The pandemic has hardly dampened the appetite for pub assets in Queensland, with operators and investors from across the country looking for hotels in the sunshine state.
While publicans may have turned inwards during the pandemic, looking to secure their current venues during severe trading restrictions, investors looking to the long-term kept a close eye on the Queensland market, and have once more started the hint for hotel assets.
Tom Gleeson, vice president of investment sales, said that he’s had several conversations of late with publicans looking to resume the hunt for hotels in Queensland, where yield spreads are favourable.
“If you look in comparison to New South Wales and Victoria, there is a bit of a yield spread in regards to acquisitions. Additionally Queensland’s growth is quite good, on the back of some pretty significant infrastructure projects.”
While there is still interest from Queensland publicans themselves, interstate operators are driving the demand for the larger assets at $10 million or more.
This trend has been occurring over the last five or so years, but was evidenced most recently with the sale of Brisbane’s Elephant Hotels to Sydney-based group Tilley & Wills for more than $20 million; as well as Victorian Michael Dixon re-entering the pub market after a few years away with the purchase of high performing gaming pub, The Central Tavern in Burpengary.

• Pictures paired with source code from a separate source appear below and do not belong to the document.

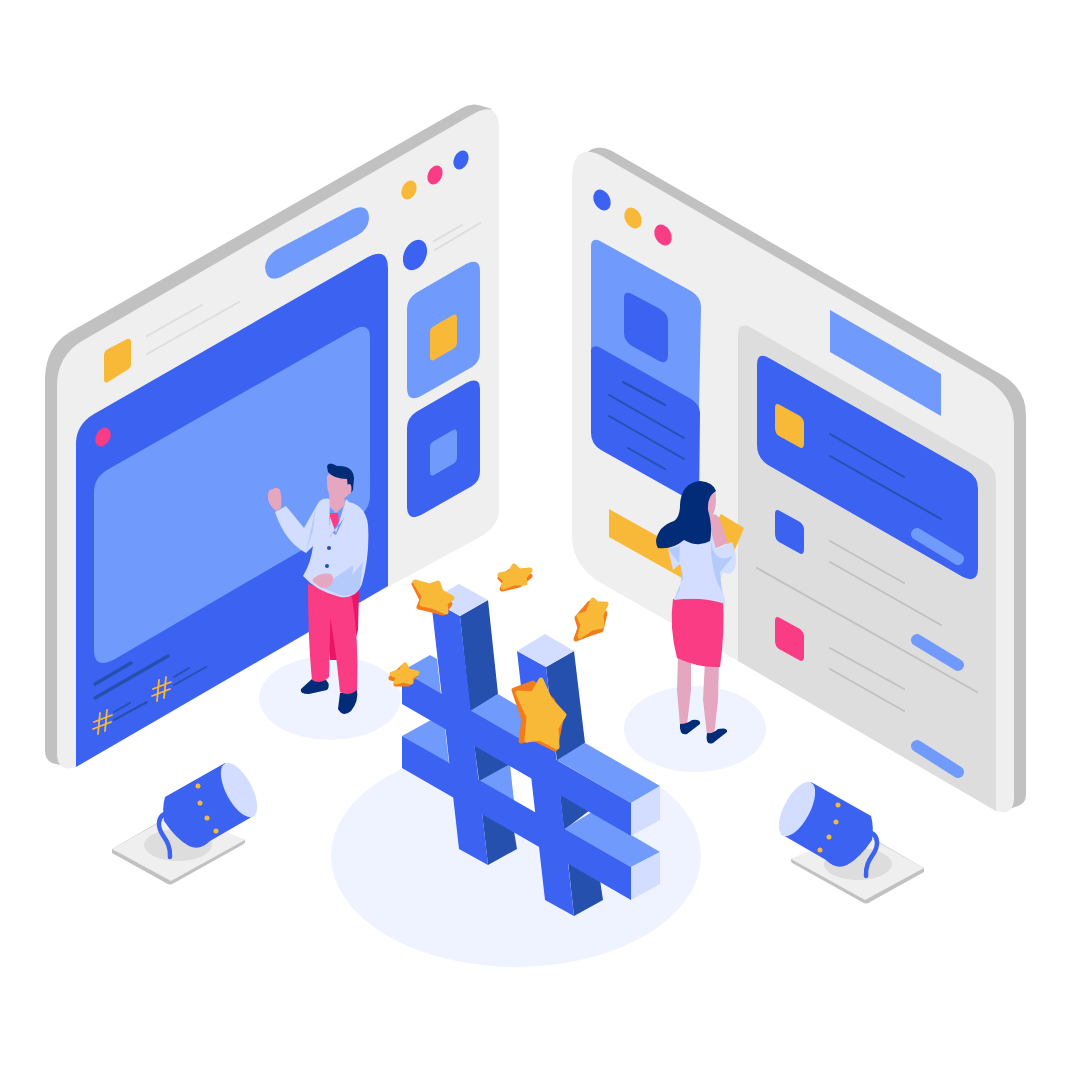
<!DOCTYPE html>
<html lang="en">
<head>
<meta charset="utf-8">
<title>Hashtag marketing illustration</title>
<style>
:root{--blue:#3b62f0;--sky:#709afc;--deep:#2650ae;--navy:#022b78;--pale:#d2ddff;--floor:#eff3ff;--pink:#f93c83;--rose:#ea1566;--yellow:#f9b938;--orange:#f17b1d;--skin:#e5a6c0;--panel:#efefef;--inset:#ddd;--edge:#c1c1c1}
html,body{margin:0;background:#fff;overflow:hidden}
svg{display:block;width:1071px;height:1071px}
.blue{fill:var(--blue)}.sky{fill:var(--sky)}.deep{fill:var(--deep)}.navy{fill:var(--navy)}.pale{fill:var(--pale)}.floor{fill:var(--floor)}.pink{fill:var(--pink)}.rose{fill:var(--rose)}.yellow{fill:var(--yellow)}.orange{fill:var(--orange)}.skin{fill:var(--skin)}.panel{fill:var(--panel)}.inset{fill:var(--inset)}.edge{fill:var(--edge)}.shade{fill:#b4cafb}
.line{fill:none;stroke-width:2;stroke-linecap:round}
.line-light{stroke:var(--inset)}.line-grey{stroke:var(--edge)}.line-deep{stroke:var(--deep)}
.line-thick{stroke-width:3.5}
.pill{fill:none;stroke:var(--sky);stroke-width:12;stroke-linecap:round}
.round{stroke-linejoin:round;stroke-width:5}
.round .yellow,.yellow.round{stroke:var(--yellow)}
.round .orange{stroke:var(--orange)}
</style>
</head>
<body>
<svg viewBox="0 0 1071 1071" role="img" aria-label="Two people presenting a large hashtag between two browser windows">
<defs>
<path id="tile" d="M0 9Q0 5 4 3L23-8Q27-10 27-5V19Q27 24 23 26L4 37Q0 39 0 34Z"/>
<path id="tile-right" d="M0 5Q0-1 5 2L25 13Q29 16 29 21V40Q29 47 24 44L4 33Q0 30 0 25Z"/>
<path id="hash-mark" d="M5-10L3 11M12-13L10 8M-1-1L17-8M-2 6L16-1" fill="none" stroke="#f9b938" stroke-width="1.8" stroke-linecap="round"/>
<g id="spotlight">
<path class="edge" d="M112 849L171 815L245 840Q246 843 242 845L174 883Q170 886 166 883L112 853Z"/>
<path class="panel" d="M112 849L180 811L245 840L171 881Z"/>
<ellipse class="inset" cx="178" cy="845" rx="34" ry="16"/>
<path d="M170 857C171 838 158 836 159 823Q160 813 170 813" fill="none" stroke="#3b62f0" stroke-width="4.500" stroke-linecap="round"/>
<path class="blue" d="M165 797L225 763L255 815L210 841Q200 851 189 846Q176 839 164 821Q162 808 165 797Z"/>
<ellipse class="pale" cx="239" cy="790" rx="13" ry="30" transform="rotate(-28 239 790)"/>
<g class="yellow"><circle cx="198" cy="786" r="2.500"/><circle cx="200" cy="803" r="2.500"/><circle cx="207" cy="818" r="2.500"/><circle cx="216" cy="831" r="2.500"/></g>
</g>
</defs>
<rect width="1071" height="1071" fill="#fff"/>

<g id="video-window">
<path class="edge" d="M45 750V378Q46 346 70 332L462 108Q472 102 482 106L492 109L72 400V768L52 763Q45 760 45 750Z"/>
<path class="panel" d="M57 753V386Q57 356 82 341L475 113Q499 101 499 128V510Q499 526 480 537L388 587L76 767Q57 773 57 753Z"/>
<ellipse class="yellow" cx="409" cy="190" rx="7" ry="10" transform="rotate(25 409 190)"/>
<ellipse class="pink" cx="435" cy="175" rx="7" ry="10" transform="rotate(25 435 175)"/>
<ellipse class="blue" cx="461" cy="160" rx="7" ry="10" transform="rotate(25 461 160)"/>
<ellipse class="blue" cx="415" cy="255" rx="11" ry="16" transform="rotate(25 415 255)"/>
<path class="line line-light" d="M434 241L462 225M435 250L480 223M147 336L202 305M147 354L239 302"/>
<path class="sky" d="M265 267Q266 257 276 250L353 209Q369 203 369 219Q368 229 358 235L281 277Q266 283 265 267Z"/>
<path class="yellow" d="M104 355Q104 351 108 349L127 339Q131 338 131 342V364Q131 368 127 370L108 382Q104 384 104 379Z"/>
<path class="blue" d="M76 767V442Q77 424 94 414L368 257Q388 247 388 268V586Z"/>
<ellipse class="pink" cx="103" cy="437" rx="7" ry="10" transform="rotate(28 103 437)"/>
<path class="sky" d="M94 650V492Q94 478 107 470L355 329Q370 322 370 338V495Q370 510 357 518L115 659Q94 670 94 650Z"/>
<path class="line line-deep line-thick" d="M95 684L131 663M95 698L168 656"/>
<path class="line line-deep" d="M114 712L130 703M114 720L147 702M174 677L189 668M174 685L206 667"/>
<use href="#hash-mark" x="95" y="723"/><use href="#hash-mark" x="154" y="690"/>
<path class="sky" d="M407 309Q407 299 416 293L466 264Q480 257 480 271V352Q480 362 472 367L421 396Q407 403 407 388Z"/>
<path class="blue" d="M407 428Q407 418 416 412L466 383Q480 376 480 389V471Q480 481 472 486L421 515Q407 522 407 506Z"/>
<use class="yellow" href="#tile" x="430" y="323"/>
<use class="sky" href="#tile" x="430" y="438"/>
</g>

<g id="list-window">
<path class="edge" d="M580 157L592 149Q602 145 612 151L1002 375Q1026 389 1026 415V795Q1026 803 1018 806L1003 811L980 420Z"/>
<path class="panel" d="M572 180Q572 141 602 156L985 378Q1014 396 1014 424V797Q1014 818 994 810L738 661L601 583Q572 566 572 535Z"/>
<ellipse class="blue" cx="602" cy="200" rx="8" ry="11" transform="rotate(-28 602 200)"/>
<ellipse class="yellow" cx="633" cy="218" rx="8" ry="11" transform="rotate(-28 633 218)"/>
<ellipse class="pink" cx="663" cy="235" rx="8" ry="11" transform="rotate(-28 663 235)"/>
<path class="sky" d="M591 247Q591 237 600 241L691 291Q701 297 701 307L699 410L591 358Z"/>
<path class="blue" d="M591 354Q590 344 599 347L691 399Q700 405 700 413L699 505L601 450Q591 444 591 433Z"/>
<path class="blue" d="M624 298Q624 290 632 294L660 309Q668 314 668 321V355Q668 365 659 361L632 346Q624 341 624 333Z"/>
<path class="line line-deep" d="M623 382L665 405M609 395L684 438M609 416L684 459M628 448L665 469"/>
<path class="yellow" d="M609 509L700 560V588L609 537Z"/>
<path class="inset" d="M738 661V334Q738 322 750 327L985 462Q996 468 996 480V811Z"/>
<path class="sky" d="M830 310L941 374V416L830 352Z"/>
<path class="blue" d="M757 365Q757 351 769 358L968 471Q978 477 978 489V568Q978 584 963 577L768 465Q757 458 757 445Z"/>
<use class="yellow" href="#tile-right" x="775" y="403"/>
<use class="blue" href="#tile-right" x="775" y="509"/>
<use class="pink" href="#tile-right" x="775" y="616"/>
<path class="line line-deep" d="M830 434L904 477M830 456L941 519"/>
<path class="line line-grey" d="M830 541L904 583M830 562L941 625M757 568L977 692M830 648L904 689M830 669L904 711"/>
<path class="pill" d="M917 534L958 559M917 640L958 665M917 746L958 772"/>
</g>

<g id="floor-discs" class="floor">
<ellipse cx="330" cy="698" rx="71" ry="42"/>
<ellipse cx="695" cy="729" rx="71" ry="43"/>
<ellipse cx="516" cy="856" rx="185" ry="111"/>
</g>

<g id="hashtag">
<path class="deep" d="M460 616L488 600L498 694L470 712ZM546 667L574 651L585 743L557 761ZM474 743L510 764L514 801L479 781ZM482 812L514 831L517 849L488 865ZM560 794L590 810L564 830ZM568 861L600 880L603 900L574 916Z"/>
<path fill="#fff" d="M508 763L532 777L538 815L514 802Z"/>
<path class="sky" d="M402 671L430 655L437 659L441 695ZM470 711L498 694L526 711L530 746ZM557 760L585 743L660 786L631 803ZM402 736L431 720L445 728L449 764ZM479 781L510 764L514 802ZM564 829L592 812L660 852L631 867Z"/>
<path class="blue" d="M402 671L631 803V836L402 704ZM402 736L631 867V900L402 768Z"/>
<path class="blue" d="M431 600L460 616L488 865L459 849ZM517 651L546 667L574 916L545 900Z"/>
<path class="pale" d="M431 600L459 584L488 600L460 616ZM517 651L545 634L574 651L546 667ZM631 803L660 786V820L631 836ZM631 867L660 852V884L631 900Z"/>
</g>

<g id="stars" class="round">
<path class="orange" d="M533 683L552 700L561 719L555 749L533 738L521 741L524 720L514 690Z"/>
<path class="yellow" d="M541 680L550 700L564 715L556 728L557 747L540 738L527 740L529 717L518 693L533 694Z"/>
<path class="orange" d="M433 588L450 604L443 613L428 609L419 607L422 600L414 584Z"/>
<path class="yellow" d="M438 583L441 592L452 598L445 603L446 612L432 606L422 604L424 596L415 582L429 586Z"/>
<path class="orange" d="M514 569L530 576L519 585L502 589L505 583L500 578Z"/>
<path class="yellow" d="M514 566L519 571L530 570L524 577L525 583L514 583L503 587L506 580L500 575L510 573Z"/>
<path class="orange" d="M590 603L605 613L601 630L589 634L576 639L580 628L577 618Z"/>
<path class="yellow" d="M593 600L597 604L606 604L601 615L602 626L592 628L580 636L583 625L579 616L588 613Z"/>
<path class="orange" d="M402 668L415 675L408 684L396 684L399 680L391 678Z"/>
<path class="yellow" d="M405 665L408 671L417 673L410 677L411 682L403 680L396 682L399 677L392 674L401 671Z"/>
</g>

<g id="presenter-man">
<path class="navy" d="M313 678L326 680Q331 685 327 690L309 694Q299 694 301 689ZM340 693L357 690Q359 701 351 711Q343 718 338 709Z"/>
<path class="rose" d="M322 588L359 589L358 630L350 660L330 660Z"/>
<path class="pink" d="M308 584L331 590L329 677Q321 685 312 680Q308 640 308 584ZM326 592L352 597Q359 640 357 690Q349 697 340 692Q335 640 326 592Z"/>
<path class="skin" d="M276 511Q267 504 268 495Q268 489 273 489Q277 486 280 490Q282 496 281 508Z"/>
<path class="pale" d="M275 512L286 506L304 528L317 505Q321 497 330 499L349 502Q366 506 368 525Q370 555 362 584Q356 599 340 597Q316 591 303 576Q311 563 313 546L306 553Q285 542 275 512Z"/>
<path class="shade" d="M313 530L316 506L306 553ZM338 569L356 549L352 575L363 562L360 588Q353 598 340 595L323 588Z"/>
<path class="sky" d="M330 499L344 498L350 505L336 535L329 531Z"/>
<path class="pink" d="M330 513L338 513L339 521L330 537Z"/>
<path class="pale" d="M346 499L353 506L328 539L330 517L336 533Z"/>
<path class="skin" d="M329 494L344 493L345 505L336 513L330 507Z"/>
<path class="skin" d="M327 476Q334 468 348 475L350 493Q343 502 332 499Q326 493 327 476Z"/>
<path class="navy" d="M327 466Q329 461 337 466Q353 465 354 478L353 490Q350 496 348 489L347 479Q334 479 328 472Z"/>
<ellipse class="skin" cx="349" cy="489" rx="2.500" ry="5"/>
<path class="pale" d="M352 520Q368 520 367 546Q366 560 352 566L333 579L328 574L351 547Z"/>
<path class="skin" d="M331 574Q321 572 314 578Q310 580 316 584Q322 590 328 587Q334 583 333 577Z"/>
<circle class="deep" cx="329" cy="548" r="2"/><circle class="deep" cx="327" cy="566" r="2"/>
</g>

<g id="viewer-woman">
<path class="skin" d="M678 655L691 660L691 690L687 725L680 726L677 690ZM705 660L719 662L718 700L714 736L707 735L703 700Z"/>
<path class="navy" d="M680 724Q687 724 692 720Q701 719 700 724L687 734Q679 736 680 724ZM707 733Q713 734 718 729Q728 727 727 732L713 743Q705 746 707 733Z"/>
<path class="pink" d="M673 599L723 598Q725 632 720 667Q698 668 677 658Q669 627 673 599Z"/>
<path class="yellow" d="M721 514L744 528L733 554L715 523Z"/>
<path class="skin" d="M709 516Q716 511 720 520L728 543L714 549Z"/>
<path class="pale" d="M668 549L684 538L711 532L716 549L732 542Q738 555 735 568Q731 577 723 572L720 581L726 604Q700 596 674 600L683 578L680 564L673 570Z"/>
<path class="shade" d="M680 548Q684 570 679 592L674 600L683 578ZM711 541Q714 565 733 556Q726 565 720 572L722 592Q710 570 711 541ZM668 549L680 546L679 563Z"/>
<path class="skin" d="M702 489L715 490Q718 506 712 516L704 518Z"/>
<path class="navy" d="M680 505Q681 483 700 481Q713 482 716 491Q707 496 708 510Q713 528 710 541Q698 548 684 540Q672 550 658 548Q653 540 661 529Q667 523 674 521Q680 517 680 505Z"/>
</g>

<use href="#spotlight"/>
<use href="#spotlight" transform="translate(1036 19) scale(-1 1)"/>
</svg>
</body>
</html>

“The Queensland buyers are still there, but those larger assets are being targeted by southern operators,” stated Gleeson.
The demand is predominantly for freehold assets, but Gleeson says that scalable leaseholds with strong revenue streams – turning over at least $50,000-60,000 a week – are also attractive. Having some form of gaming component underpinning the venue is also a major driver of demand.
As more of the country opens up, both lenders and investors are raring to get transactions going again, but figuring out what the ‘new normal’ for trade earnings is the first priority. Still, the pandemic has not dampened the appetite for Queensland hotels as much as was first expected.
“With a mixture of operator nous and government stimulus, we’ve got through this in a reasonably better position than first thought was possible back in March. The demand for quality assets is still there – and stock remains the issue.”